Contrary to popular culture, sex is not just for young people. Sexual relationships don't stop just because people get older; sex in later life may not be the same as it was in your youth—but that doesn’t have to be a bad thing. However, the aging process causes changes in the body that can affect intimacy in later years. Sexual intimacy among older Americans is a subject that people don't talk about much. The silence, say experts, allows misconceptions to flourish, and Kate Morrissey Stahl addresses concerns and dispels myths. -- including the widespread assumption that seniors lose interest in sex.

Oconee Hill Cemetery: A Hidden Athens Jewel

Charlotte Thomas Marshall

 Athens-Clarke County Library

Appleton Auditorium

2025 Baxter Street

Athens, Georgia

706 613 3650 x343

 Thursday, May 26, 7:00 pm

This month RSL welcomes back our friend Charlotte Thomas Marshall who will speak on one of her favorite topics: Oconee Hill Cemetery. Charlotte was the first woman to serve as a trustee of Oconee Hill Cemetery and is a founding member of the Friends of Oconee Hill Cemetery. She is the author of the book Oconee Hill Cemetery of Athens, Georgia, Volume 1 and is presently working on the three concluding volumes. Mrs. Marshall has written or edited five other books on Athens history and genealogy, including the recent The Tangible Past in Athens, Georgia, the recipient of the Georgia Historical Records Advisory Council’s Award for Excellence in Documenting Georgia’s History. She has given walking tours of the cemetery for over 45 years, but this month she will be bringing her tour to the library auditorium by giving a slide talk.

Oconee Hill Cemetery opened in 1856. It was designed by James Camak as a Victorian natural landscape, or park-like, cemetery.  Originally 17 acres, it has grown over the years to almost 100 acres, and is filled with beautiful tombstones and mausoleums marking graves with familiar names such as Cobb, Lumpkin, Church, Hill, Hodgson, and many others.
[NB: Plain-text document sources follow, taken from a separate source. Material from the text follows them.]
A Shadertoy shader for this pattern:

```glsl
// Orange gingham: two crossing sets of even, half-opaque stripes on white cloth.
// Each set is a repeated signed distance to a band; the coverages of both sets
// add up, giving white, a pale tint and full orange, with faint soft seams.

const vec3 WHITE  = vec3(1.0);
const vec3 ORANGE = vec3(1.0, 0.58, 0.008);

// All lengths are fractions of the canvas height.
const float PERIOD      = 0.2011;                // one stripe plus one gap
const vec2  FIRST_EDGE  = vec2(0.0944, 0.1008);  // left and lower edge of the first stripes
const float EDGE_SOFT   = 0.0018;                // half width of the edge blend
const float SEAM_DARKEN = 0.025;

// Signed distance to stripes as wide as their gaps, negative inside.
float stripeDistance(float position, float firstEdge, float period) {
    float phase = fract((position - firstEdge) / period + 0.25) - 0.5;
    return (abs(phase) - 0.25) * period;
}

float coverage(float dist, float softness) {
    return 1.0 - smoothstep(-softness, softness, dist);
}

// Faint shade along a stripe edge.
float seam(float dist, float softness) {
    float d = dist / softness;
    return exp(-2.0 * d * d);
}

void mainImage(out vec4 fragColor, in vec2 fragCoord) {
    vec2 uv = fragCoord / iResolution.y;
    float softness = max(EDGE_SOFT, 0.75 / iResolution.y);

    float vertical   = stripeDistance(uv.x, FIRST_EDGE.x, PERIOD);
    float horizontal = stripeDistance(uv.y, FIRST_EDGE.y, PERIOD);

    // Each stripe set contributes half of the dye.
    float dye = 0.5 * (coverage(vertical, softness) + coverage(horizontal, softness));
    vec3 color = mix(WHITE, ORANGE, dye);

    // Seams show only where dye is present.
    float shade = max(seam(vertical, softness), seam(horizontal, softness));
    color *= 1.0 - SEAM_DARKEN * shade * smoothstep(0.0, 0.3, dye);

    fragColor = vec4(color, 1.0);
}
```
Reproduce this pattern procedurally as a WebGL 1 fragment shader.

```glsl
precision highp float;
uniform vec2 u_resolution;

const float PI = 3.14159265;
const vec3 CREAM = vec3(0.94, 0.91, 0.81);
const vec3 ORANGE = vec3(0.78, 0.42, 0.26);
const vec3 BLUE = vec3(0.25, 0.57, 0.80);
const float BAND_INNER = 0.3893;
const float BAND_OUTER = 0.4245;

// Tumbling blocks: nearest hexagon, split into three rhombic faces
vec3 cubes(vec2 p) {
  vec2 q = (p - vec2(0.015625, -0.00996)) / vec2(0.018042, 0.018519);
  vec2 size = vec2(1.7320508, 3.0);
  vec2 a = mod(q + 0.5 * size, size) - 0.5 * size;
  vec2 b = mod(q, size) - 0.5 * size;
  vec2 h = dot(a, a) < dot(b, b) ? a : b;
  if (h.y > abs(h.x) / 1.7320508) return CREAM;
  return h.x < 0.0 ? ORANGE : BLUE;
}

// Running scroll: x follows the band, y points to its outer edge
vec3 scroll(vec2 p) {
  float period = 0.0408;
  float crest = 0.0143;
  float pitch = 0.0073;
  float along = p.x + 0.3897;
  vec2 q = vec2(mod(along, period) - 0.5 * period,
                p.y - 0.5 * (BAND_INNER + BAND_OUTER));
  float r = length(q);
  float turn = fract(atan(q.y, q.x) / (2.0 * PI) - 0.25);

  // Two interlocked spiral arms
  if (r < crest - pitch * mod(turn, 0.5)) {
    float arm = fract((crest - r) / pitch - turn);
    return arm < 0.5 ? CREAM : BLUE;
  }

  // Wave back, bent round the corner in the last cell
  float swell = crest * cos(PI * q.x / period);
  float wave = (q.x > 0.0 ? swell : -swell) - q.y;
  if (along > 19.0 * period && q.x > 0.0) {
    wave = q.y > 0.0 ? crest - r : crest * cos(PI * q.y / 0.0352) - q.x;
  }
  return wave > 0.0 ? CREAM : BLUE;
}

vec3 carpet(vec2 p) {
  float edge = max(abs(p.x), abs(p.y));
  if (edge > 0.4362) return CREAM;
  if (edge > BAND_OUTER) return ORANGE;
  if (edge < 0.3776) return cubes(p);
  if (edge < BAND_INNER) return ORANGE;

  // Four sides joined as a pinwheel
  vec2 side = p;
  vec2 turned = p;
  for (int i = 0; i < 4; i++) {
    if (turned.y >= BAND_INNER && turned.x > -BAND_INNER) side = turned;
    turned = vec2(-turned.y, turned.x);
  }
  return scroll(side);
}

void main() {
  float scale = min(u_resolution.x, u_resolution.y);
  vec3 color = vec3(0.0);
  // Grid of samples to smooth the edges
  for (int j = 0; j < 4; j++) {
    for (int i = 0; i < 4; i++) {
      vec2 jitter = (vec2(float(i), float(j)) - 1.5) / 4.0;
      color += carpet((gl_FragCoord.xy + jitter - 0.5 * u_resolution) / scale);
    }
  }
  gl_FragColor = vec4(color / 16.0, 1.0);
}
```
Oconee Hill is the final resting place of UGA Presidents, Confederate Generals, governors, senators, cabinet members, musicians and the many talented people who made Athens the special place it has become over the past 200 years.